Ah-ha, I see what you are talking about. The negative space is not defined at the top by the angle of the roof beams. It is defined by the outside edge of the triangular projection of the roof that protects the mow door opening. Itís too grey a day to go out and do a photo to show you what I am talking about. It is like the visor on a baseball cap (or around here, a seed corn cap) sticking out beyond the line of the roof beams. Trust me?

02-02-2005, 09:55 AM

Jim Updegraff
02-06-2005, 12:18 AM
Here is where we are on this thing as of tonight. Iíve pretty well decided that the focal point is some higher than it ought to be. Itís too late in the game to fix that now. Iíll finish this one and start another with a somewhat lower perspective point. I certainly understand why the old guys enjoyed doing church interiors. Even this simple architecture keeps you on your toes.

I may have discovered the first rule of painting barn interiors Ė when you canít think of any thing interesting to do, throw in a hay bale.



02-06-2005, 08:41 AM
We know what you did yesterday. Work.
The rafters and barn siding - and bales! are terrific.
How about some white chickes in the shade right outside the barn door? The white against dark would be effective in bringing our eye down and out a bit and bring a bit of living thing in.

Jim Updegraff
02-09-2005, 08:54 PM
Here is the barn interior picture with a couple details. I think itís finished or nearly so, although Iím debating sticking a dog in the machinery door, too. Chickens would just be too small. Beside that chickens are no more than walking vegetables with no particular emotive value. Certainly none compared to a big old hairy collie crossbred.




02-09-2005, 09:18 PM
Opening the door and removing the fence gives us more depth to wander about. NIce. Esp the dappled sunlight on the roof of the little red building.

Chickens - walking vegetables!? Don't tell Wayne! But a dog would be good! A dog would be great. Sleeping in the sun? Maybe romping about having chased all the chickens away.

I now appreciate what is happening with the little peak roof that was giving me such agita. It all makes sense now.
Our guy in the Caterpillar hat is very non-chalant. Taking a break from moving all those bales.
All in all this is just terrific, beautiful lights, finely done!
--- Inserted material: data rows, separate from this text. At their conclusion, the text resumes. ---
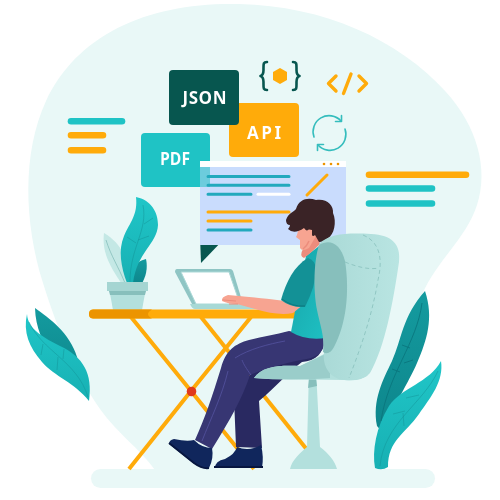
<!DOCTYPE html>
<html lang="en">
<head>
<meta charset="utf-8">
<title>Developer at a desk</title>
<style>
:root {
  --mist: #e9f8f7;
  --teal: #1fc3c5;
  --teal-mid: #16a9ac;
  --teal-deep: #139196;
  --forest: #07564f;
  --amber: #ffab0a;
  --amber-dark: #ec9400;
  --sky: #c9dcfd;
  --chair: #b3e0dd;
  --chair-dark: #87bfbc;
  --indigo: #373673;
  --indigo-dark: #292961;
  --navy: #10265c;
  --hair: #3a2326;
  --skin: #f7a491;
  --skin-dark: #ec8c7c;
  --white: #fff;
}
html, body { margin: 0; background: var(--white); overflow: hidden; }
.scene { display: block; width: 500px; height: 500px; }
.tag { font: 600 17px "Noto Sans", "Open Sans", sans-serif; fill: var(--white); text-anchor: middle; }
.bars { stroke-width: 6.6; stroke-linecap: round; fill: none; }
.code { stroke-width: 3; stroke-linecap: round; fill: none; }
.line-teal { stroke: var(--teal); }
.line-code { stroke: #22a9bd; }
.line-amber { stroke: var(--amber); }
.line-white { stroke: var(--white); }
.vein { fill: none; stroke: var(--teal-deep); stroke-width: .8; opacity: .6; }
.seam { fill: none; stroke: var(--chair-dark); stroke-width: .8; stroke-dasharray: 4 3; }
.fold { fill: none; stroke: #5554a0; stroke-width: .8; }
</style>
</head>
<body>
<svg class="scene" viewBox="0 0 500 500" role="img" aria-label="A developer working on a laptop at a desk, with JSON, API and PDF cards floating above">
  <defs>
    <linearGradient id="leaf-fill" x1="0" y1="0" x2="0" y2="1">
      <stop offset="0" stop-color="#20c6c8"/><stop offset="1" stop-color="#17b0b3"/>
    </linearGradient>
    <linearGradient id="leaf-shade" x1="0" y1="0" x2="0" y2="1">
      <stop offset="0" stop-color="#149b9f"/><stop offset="1" stop-color="#0d858b"/>
    </linearGradient>
    <linearGradient id="shirt-fill" x1="0" y1="0" x2="1" y2="1">
      <stop offset="0" stop-color="#17a3a8"/><stop offset="1" stop-color="#1fc3c5"/>
    </linearGradient>
    <linearGradient id="chair-fill" x1="0" y1="0" x2="1" y2="0">
      <stop offset="0" stop-color="#a9d9d6"/><stop offset="1" stop-color="#b9e5e2"/>
    </linearGradient>
  </defs>

  <g id="backdrop" fill="var(--mist)">
    <path d="M155 470C139 448 118 434 100 409C77 377 58 331 43 283C24 222 22 153 46 101C78 33 150 2 239 4C324 6 398 39 446 92C477 126 489 169 477 205C466 239 436 261 422 295C403 343 411 399 383 470Z"/>
    <rect x="91" y="469" width="344" height="19" rx="9.5"/>
  </g>

  <g id="side-bars" class="bars">
    <path class="line-teal" d="M71 121.300H122"/>
    <path class="line-amber" d="M71 135.300H103M71 150.300H103"/>
    <path class="line-amber" d="M369 174.700H466"/>
    <path class="line-teal" d="M369 188.500H432M369 203.500H432"/>
  </g>

  <g id="code-icons" fill="none" stroke-linecap="round" stroke-linejoin="round">
    <g stroke="var(--forest)" stroke-width="2.6">
      <path d="M267 62C263 62 263.500 64 263.500 70Q263.500 75 260.500 76Q263.500 77 263.500 82C263.500 88 263 90 267 90"/>
      <path d="M293 62C297 62 296.500 64 296.500 70Q296.500 75 299.500 76Q296.500 77 296.500 82C296.500 88 297 90 293 90"/>
    </g>
    <polygon points="280,68 287,72 287,80 280,84 273,80 273,72" fill="var(--amber)"/>
    <path d="M336 76L328.500 83.500L336 91M359 76L366.500 83.500L359 91M351 74L343.500 93.500" stroke="var(--amber)" stroke-width="3.4"/>
    <g stroke="#35bdbd" stroke-width="1.600">
      <path d="M314 137A16 16 0 0 1 341 121M345 129A16 16 0 0 1 318 145"/>
      <path d="M341.500 115.500V121.500H335.500M317.500 150.500V144.500H323.500"/>
    </g>
  </g>

  <g id="format-cards">
    <rect x="229" y="103" width="70" height="54" rx="4" fill="var(--amber)"/>
    <rect x="169" y="70" width="70" height="55" rx="4" fill="var(--forest)"/>
    <rect x="141" y="133" width="69" height="54" rx="4" fill="var(--teal)"/>
    <text class="tag" x="204.500" y="103.500" textLength="44">JSON</text>
    <text class="tag" x="264" y="139" textLength="34">API</text>
    <text class="tag" x="175" y="165" textLength="30" lengthAdjust="spacingAndGlyphs">PDF</text>
  </g>

  <g id="code-window">
    <path d="M200 237L225 238L201 263Z" fill="var(--forest)"/>
    <rect x="200" y="161" width="146" height="84" fill="var(--sky)"/>
    <rect x="200" y="167" width="10" height="20" fill="#6cccdd"/>
    <rect x="200" y="161" width="146" height="6" fill="var(--white)"/>
    <g fill="var(--amber-dark)"><circle cx="324" cy="164" r="1.300"/><circle cx="331" cy="164" r="1.300"/><circle cx="338" cy="164" r="1.300"/></g>
    <g class="code">
      <path class="line-code" d="M208 176.500H289M208 185.300H289M208 194.300H251"/>
      <path class="line-white" d="M258 194.300H289"/>
      <path class="line-amber" d="M208 212H289M208 221H251M307 195L327 175"/>
      <path class="line-code" d="M208 230H251"/>
    </g>
  </g>

  <g id="plant-left">
    <path d="M35 308C49 318 70 333 77 357C80 371 83 381 83 389C65 372 36 347 35 308Z" fill="url(#leaf-shade)"/>
    <path d="M27 314C28 330 45 338 60 346C83 357 93 373 89 401C74 382 55 377 42 362C29 347 23 332 27 314Z" fill="url(#leaf-fill)"/>
    <path class="vein" d="M29 322C42 351 77 361 88 397M43 344L41 355M58 357L57 370M63 359L64 349"/>
  </g>

  <g id="plant-right">
    <path d="M425 291C434 318 427 340 417 363C408 384 395 401 384 434L377 426C372 400 383 380 392 361C402 339 402 317 425 291Z" fill="url(#leaf-shade)"/>
    <path d="M441 361C444 381 431 397 419 414C405 434 388 440 388 467Q382 471 375 468C372 451 376 427 389 406C402 387 429 383 441 361Z" fill="url(#leaf-fill)"/>
    <path class="vein" d="M438 371C423 404 384 423 380 466M419 395L406 398M405 411L393 414M403 413L404 426"/>
    <path d="M422 303C417 343 388 374 381 421M410 348L402 345M400 372L392 369M404 363L413 360" fill="none" stroke="#0a747b" stroke-width=".8"/>
  </g>

  <g id="potted-plant">
    <path d="M104 233C102 249 107 263 122 284H129C129 259 122 244 104 233Z" fill="#c4e8e5"/>
    <path d="M106 240C111 256 118 266 125 283" fill="none" stroke="var(--chair-dark)" stroke-width=".8"/>
    <path d="M146 259C133 262 129 273 130 285H141C146 277 148 268 146 259Z" fill="url(#leaf-shade)"/>
    <path d="M136 197C151 200 158 212 158 225C157 244 137 252 133 283H127C121 267 118 250 124 236C130 222 138 215 136 197Z" fill="url(#leaf-fill)"/>
    <path class="vein" d="M143 205C148 231 130 247 130 282M144 224L153 218M138 240L149 236M136 243L127 237"/>
    <path d="M109 288H146L142 310H113Z" fill="var(--chair)"/>
    <rect x="107" y="282" width="41" height="9" fill="#a5d5d2"/>
    <path d="M109 291H146L145 295H110Z" fill="var(--chair-dark)"/>
  </g>

  <g id="desk">
    <g fill="none" stroke="var(--amber)" stroke-width="4">
      <path d="M131 317L191 391L254 469M251 317L191 391L129 469"/>
      <path d="M201 317L312 456"/>
    </g>
    <circle cx="191.500" cy="391.500" r="4.800" fill="#e0391b"/>
    <rect x="89" y="309.500" width="225" height="9" rx="4" fill="var(--amber)"/>
    <path d="M93 309.500H152Q144 314 152 318.500H93Q89 318 89 314T93 309.500Z" fill="var(--amber-dark)"/>
  </g>

  <g id="laptop">
    <path d="M177 269H230Q232 269 233 271L243 304H192L175 272Q175 269 177 269Z" fill="#8fc5c4"/>
    <path d="M181 272H229L240 304H196Z" fill="var(--white)" stroke="#abd9d7"/>
    <path d="M190 304H284V309H195Q192 309 190 304Z" fill="#a7d9d6"/>
  </g>

  <g id="chair-base">
    <path d="M309 370H316L320 447C328 453 335 461 337 469H290C292 460 300 453 307 447Z" fill="var(--chair)"/>
    <path d="M309 379H316L317 386L308 388Z" fill="var(--chair-dark)"/>
  </g>

  <g id="far-leg">
    <path d="M302 362C316 361 324 353 324 339L294 345C268 358 246 373 234 398L236 447L262 448L259 401C277 386 288 372 302 362Z" fill="var(--indigo-dark)"/>
    <path d="M237 447Q249 452 261 445Q264 457 262 468H215Q215 461 225 459Q235 454 237 447Z" fill="var(--navy)"/>
    <path d="M214 467H263" stroke="#071640" stroke-width="2"/>
  </g>

  <g id="near-leg">
    <path d="M289 331L324 338C326 352 317 358 301 360C281 364 264 369 250 375C243 397 230 420 212 449L195 440C205 418 212 397 221 368C226 350 235 344 249 340C264 336 275 335 289 331Z" fill="var(--indigo)"/>
    <path class="fold" d="M251 375C246 368 244 365 242 360M285 341C269 344 249 349 235 358M228 371C222 396 211 418 202 441"/>
    <path d="M194 440Q202 448 212 448Q214 458 209 468Q202 469 193 463L169 444Q169 440 174 439Q187 442 194 440Z" fill="var(--navy)"/>
    <path d="M169 443L194 463Q202 469 209 468" fill="none" stroke="#071640" stroke-width="2"/>
  </g>

  <g id="chair-seat">
    <path d="M254 378C262 366 280 365 300 366L330 351L372 347Q377 366 367 376Q360 381 344 380L268 379Z" fill="var(--chair)"/>
    <path d="M254 378C262 366 280 365 300 366L330 352V378Q290 381 254 378Z" fill="#9acdca"/>
  </g>

  <g id="developer">
    <path d="M306 256L327 240C336 270 337 312 326 338Q306 341 291 332L297 301Z" fill="url(#shirt-fill)"/>
    <path d="M305 235L317 234L320 244Q311 253 304 258Q299 256 303 249Z" fill="var(--skin-dark)"/>
    <path d="M301 220C297 228 299 232 296 237L300 240L300 248Q302 252 309 248L316 236L317 219Z" fill="var(--skin)"/>
    <path d="M309 241Q307 246 303 249" fill="none" stroke="var(--skin-dark)" stroke-width="1.500"/>
    <path d="M286 220C288 213 294 212 296 209C299 199 308 197 316 200C326 198 334 205 333 213C337 222 334 235 328 238Q324 242 319 242L315 235Q312 238 311 232Q306 231 304 228Q294 235 288 229Q290 227 290 225Q286 225 286 220Z" fill="var(--hair)"/>
    <path d="M312 230Q307 228 306 233Q307 239 312 237Z" fill="var(--skin)"/>
    <path d="M285 301C270 299 251 297 239 296L228 295Q221 297 222 301Q228 304 237 304L255 309Q278 316 293 313L304 304Z" fill="var(--skin)"/>
    <path d="M223 300L236 301M229 304L238 304" fill="none" stroke="var(--skin-dark)" stroke-width="1"/>
    <path d="M308 258C294 266 286 282 281 300Q291 308 305 307Q316 285 316 269Q315 260 308 258Z" fill="var(--teal-deep)"/>
    <path d="M282 299Q292 307 305 306" fill="none" stroke="#0c777e" stroke-width="1"/>
  </g>

  <g id="chair-back">
    <path d="M319 244C330 233 349 233 371 234C392 235 401 244 399 262C393 303 385 347 370 373Q362 382 344 380C331 379 322 367 324 352Z" fill="url(#chair-fill)"/>
    <path d="M319 245C330 238 341 244 345 261C350 292 346 325 334 347Q329 356 323 352C325 337 320 325 317 310C313 289 314 260 319 245Z" fill="var(--chair-dark)"/>
    <path class="seam" d="M363 235C380 242 383 259 378 280C372 316 360 350 349 378M345 262C357 267 370 270 379 268"/>
  </g>
</svg>
</body>
</html>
02-10-2005, 10:26 PM
Now I have to go back and look through the archives to see what other things "old timers" do!
Loved watching the development of your painting - how the light changes and how the figure moves from early work mode to later just takin in the view! Feel like I just enjoyed a good story... By now you probably have your collie mix warming his bones - but might also be fun to add a barncat or two... I can imagine one up on one of the bales on the trailer...
I am enjoying this part of the site - gives a wonderful opportunity to visit other people's process.

02-11-2005, 05:30 PM
It's been really interesting to watch the development of this painting but one thing is bugging me. As someone who handles baled hay every day, they just dont look believable to me somehow. To sharp at the corners, there should be indented indications of the baler twines , rounded corners, and some broken bales where they have fallen off the wagon. Overall great feeling, like in my own barn.

Jim Updegraff
02-11-2005, 08:44 PM
There is no question about it, minihorse. I need to round off some corners and break some bales. Damn, I hate broken throw bales. Thatís why Iíve gone to the quarter ton squares. It is so easy to lift off a couple or three flakes, but they arenít very picturesque.

Jim Updegraff
02-12-2005, 10:09 PM
All my instincts tell me itís time to walk away from this. Iíll start a fresh one with a lower vantage point.